A virus targeting online bank accounts has hit thousands of online banking customers, although the name of the bank has yet to be disclosed.

The ‘Trojan Horse’ virus, created by hackers and originating from a server in Eastern Europe, has stolen £675,000 from 3,000 accounts at the bank. The name of the high street bank has not yet been handed over to police.

According to computer experts, the virus is still progressing. The Trojan virus – which cannot be detected by traditional anti-virus software – can install itself on computers while victims are browsing legitimate sites on the internet.

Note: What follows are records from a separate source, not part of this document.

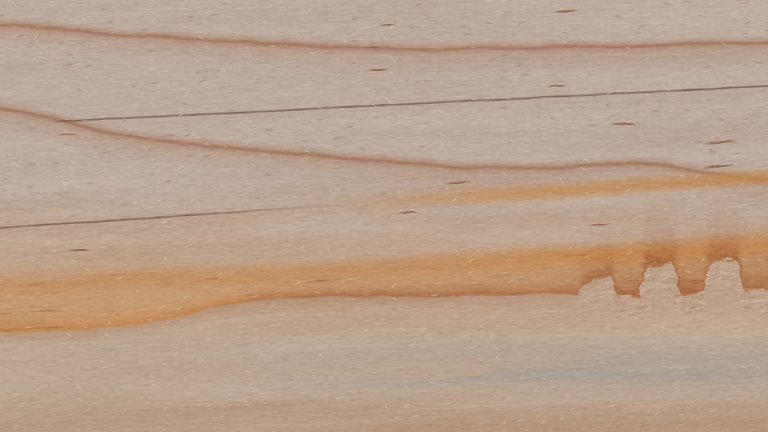
Write a WebGL 2 fragment shader that draws this texture.

```glsl
#version 300 es
precision highp float;
// Planed softwood board: pale grain, curved growth rings, cracks and a torn amber band.
uniform vec2 u_resolution;
out vec4 fragColor;

vec2 hash2(vec2 p) {
    p = vec2(dot(p, vec2(127.1, 311.7)), dot(p, vec2(269.5, 183.3)));
    return fract(sin(p) * 43758.5);
}

float gradientNoise(vec2 p) {
    vec2 i = floor(p), f = fract(p), u = f * f * (3.0 - 2.0 * f), e = vec2(0, 1);
    float a = dot(hash2(i) * 2.0 - 1.0, f);
    float b = dot(hash2(i + e.yx) * 2.0 - 1.0, f - e.yx);
    float c = dot(hash2(i + e.xy) * 2.0 - 1.0, f - e.xy);
    float d = dot(hash2(i + e.yy) * 2.0 - 1.0, f - e.yy);
    return mix(mix(a, b, u.x), mix(c, d, u.x), u.y);
}

float fbm(vec2 p) {
    float sum = 0.0, amp = 1.0;
    for (int i = 0; i < 4; i++) {
        sum += amp * gradientNoise(p);
        p = p * 2.03 + 17.3;
        amp *= 0.55;
    }
    return sum;
}

// Smooth curve through seven heights spread evenly over the width
float curve(float t, float k[7]) {
    float s = clamp(t, 0.0, 0.999) * 6.0, f = fract(s);
    int i = int(s);
    float a = k[max(i - 1, 0)], b = k[i], c = k[i + 1], d = k[min(i + 2, 6)];
    return b + 0.5 * f * (c - a + f * (2.0 * a - 5.0 * b + 4.0 * c - d + f * (3.0 * (b - c) + d - a)));
}

float stroke(float d, float width) {
    return 1.0 - smoothstep(0.0, width, abs(d));
}

// Sparse elongated marks, one candidate per staggered cell
float flecks(vec2 p, vec2 cell, vec2 size, float density, float spread) {
    p.x += hash2(vec2(floor(p.y / cell.y), density)).x * cell.x;
    vec2 id = floor(p / cell), place = hash2(id + spread), kind = hash2(id + 41.0);
    vec2 v = (fract(p / cell) - 0.5 - (place - 0.5) * 0.4) * cell;
    float a = (kind.y - 0.5) * spread;
    v = mat2(cos(a), -sin(a), sin(a), cos(a)) * v;
    float d = length(v / (size * (0.5 + 0.5 * place.y)));
    return step(kind.x, density) * (1.0 - smoothstep(0.4, 1.0, d));
}

void main() {
    vec2 p = gl_FragCoord.xy / u_resolution.y;
    float t = gl_FragCoord.x / u_resolution.x, px = 1.0 / u_resolution.y;
    vec2 grain = vec2(p.x, p.y - 0.05 * p.x);
    float wobble = fbm(p * vec2(9, 14)) * 0.006;
    float streak = fbm(grain * vec2(1.6, 22));
    float ragged = fbm(p * vec2(30, 60));
    float upper = smoothstep(0.38, 0.62, p.y + streak * 0.06);

    // Pale ground with grey streaks and a warm foot
    vec3 col = mix(vec3(0.745, 0.635, 0.545), vec3(0.735, 0.665, 0.615), upper);
    col = mix(vec3(0.74, 0.655, 0.58), col, smoothstep(0.2, 0.27, p.y));
    float grey = stroke(p.y - 0.15 + streak * 0.04, 0.09) * smoothstep(0.3, 1.2, p.x);
    col = mix(col, vec3(0.66, 0.61, 0.57), grey * smoothstep(-0.5, 0.4, streak));
    float foot = 1.0 - smoothstep(0.0, 0.11, p.y + streak * 0.05);
    col = mix(col, vec3(0.68, 0.53, 0.42), foot * (0.35 + 0.25 * t));
    col += streak * vec3(0.026, 0.032, 0.036);

    // Growth rings: a fine line inside a soft stain
    vec3 stain = vec3(0.68, 0.53, 0.43);
    float upperRing = curve(t, float[7](0.942, 0.919, 0.903, 0.887, 0.889, 0.894, 0.9));
    float lowerRing = curve(t, float[7](0.75, 0.685, 0.653, 0.627, 0.611, 0.62, 0.583));
    for (int i = 0; i < 2; i++) {
        float d = p.y - wobble - (i == 0 ? upperRing : lowerRing);
        col = mix(col, stain, 0.6 * stroke(d, 0.022) + 0.25 * stroke(d + 0.022, 0.042));
        col = mix(col, vec3(0.59, 0.4, 0.3), 0.5 * stroke(d, 0.005 + px));
    }

    // Amber streak along the lower crack
    float crackHigh = p.y - 0.712 - 0.05 * p.x - wobble * 0.4;
    float crackLow = p.y - 0.472 - 0.068 * p.x - wobble * 0.4;
    float amber = smoothstep(0.65, 1.3, p.x) * stroke(crackLow + streak * 0.008, 0.028);
    col = mix(col, vec3(0.76, 0.53, 0.31), amber * 0.75);

    // Amber band whose lower edge tears into teeth toward the right
    float top = wobble + curve(t, float[7](0.356, 0.37, 0.38, 0.394, 0.414, 0.428, 0.449));
    float edge = wobble + curve(t, float[7](0.229, 0.243, 0.301, 0.31, 0.313, 0.337, 0.352));
    float torn = smoothstep(1.25, 1.5, p.x);
    float phase = abs(fract((p.x - 1.454 + ragged * 0.012) / 0.147 + 0.5) - 0.5);
    edge += torn * (mix(-0.025, 0.045, smoothstep(0.16, 0.3, phase)) + ragged * 0.018);
    float above = p.y - edge, inside = smoothstep(-px, 0.004 + px, above);
    float body = inside * (1.0 - smoothstep(0.65, 1.35, above / max(top - edge, 0.02) + streak * 0.25));
    col = mix(col, vec3(0.765, 0.59, 0.425) + streak * 0.04, body * 0.9);
    float crest = stroke(p.y - top + 0.015, 0.04) * (0.2 + 0.5 * smoothstep(0.7, 1.6, p.x));
    col = mix(col, vec3(0.77, 0.51, 0.27), inside * crest);
    float rim = inside * exp(-max(above, 0.0) / (0.016 + 0.025 * torn));
    vec3 rimColor = mix(vec3(0.76, 0.48, 0.22), vec3(0.62, 0.36, 0.21), smoothstep(0.35, 0.8, p.x));
    col = mix(col, rimColor, rim * (0.85 + ragged * 0.2));
    col = mix(col, stain, (1.0 - inside) * stroke(above, 0.035) * 0.5 * (1.0 - torn));
    float veins = smoothstep(0.25, 0.6, fbm(grain * vec2(4, 75) + 9.0));
    col = mix(col, vec3(0.6, 0.36, 0.22), veins * body * 0.5);
    float chips = torn * stroke(above + 0.03, 0.04);
    col += chips * (ragged - fbm((p + vec2(0.003, -0.004)) * vec2(30, 60))) * 0.16;

    // Dark uneven cracks
    float gap = stroke(crackHigh, 0.0028 + px * 0.6) * smoothstep(0.1, 0.16, p.x);
    gap += stroke(crackLow, 0.0028 + px * 0.6) * (1.0 - smoothstep(0.35, 0.85, p.x));
    col = mix(col, vec3(0.38, 0.27, 0.21), gap * (0.6 + 0.3 * gradientNoise(p.xx * 14.0)));

    // Fibres, dark dashes, pores and pale hairs
    col += gradientNoise(grain * vec2(75, 230)) * 0.05 + gradientNoise(grain * vec2(22, 160)) * 0.04;
    vec2 w = grain + vec2(0, ragged * 0.003);
    float dash = flecks(w, vec2(0.21, 0.055), vec2(0.045, 0.0045), 0.14, 0.1);
    col = mix(col, vec3(0.55, 0.36, 0.27), dash * 0.75 * smoothstep(0.22, 0.4, p.y));
    float pore = flecks(w, vec2(0.06, 0.025), vec2(0.014, 0.0035), 0.3, 0.5);
    col = mix(col, vec3(0.62, 0.5, 0.42), pore * (0.15 + 0.3 * upper));
    float hair = flecks(w, vec2(0.045, 0.025), vec2(0.012, 0.0028), 0.32, 1.8);
    col = mix(col, vec3(0.83, 0.76, 0.69), hair * 0.45);
    fragColor = vec4(col, 1.0);
}
```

The virus, known as a Zeus v3, then copies the passwords and usernames of customers’ online banking accounts and, if there is more than £800 in the account, transfers their funds.

The money is transferred to the bank accounts of “money mules,” innocent people recruited to use their own bank accounts to funnel money through. From there, the money is transferred to accounts in other countries that are controlled by the hackers.

In a clever twist, the virus also gives customers a false bank balance screen so they are unaware the money has been stolen.

A spokeswoman for Financial Fraud Action UK said the use of Trojans or malicious software to steal cash was “nothing new”.

“Bank systems are hard to attack so they’re having to go through the easier link in the chain, which is the customers,” said the spokesperson.

“They’re hoping customers aren’t taking security precautions. We’ve been seeing this for the last few years and we’re constantly urging people to protect their computers to try to mitigate the risk of becoming a victim.”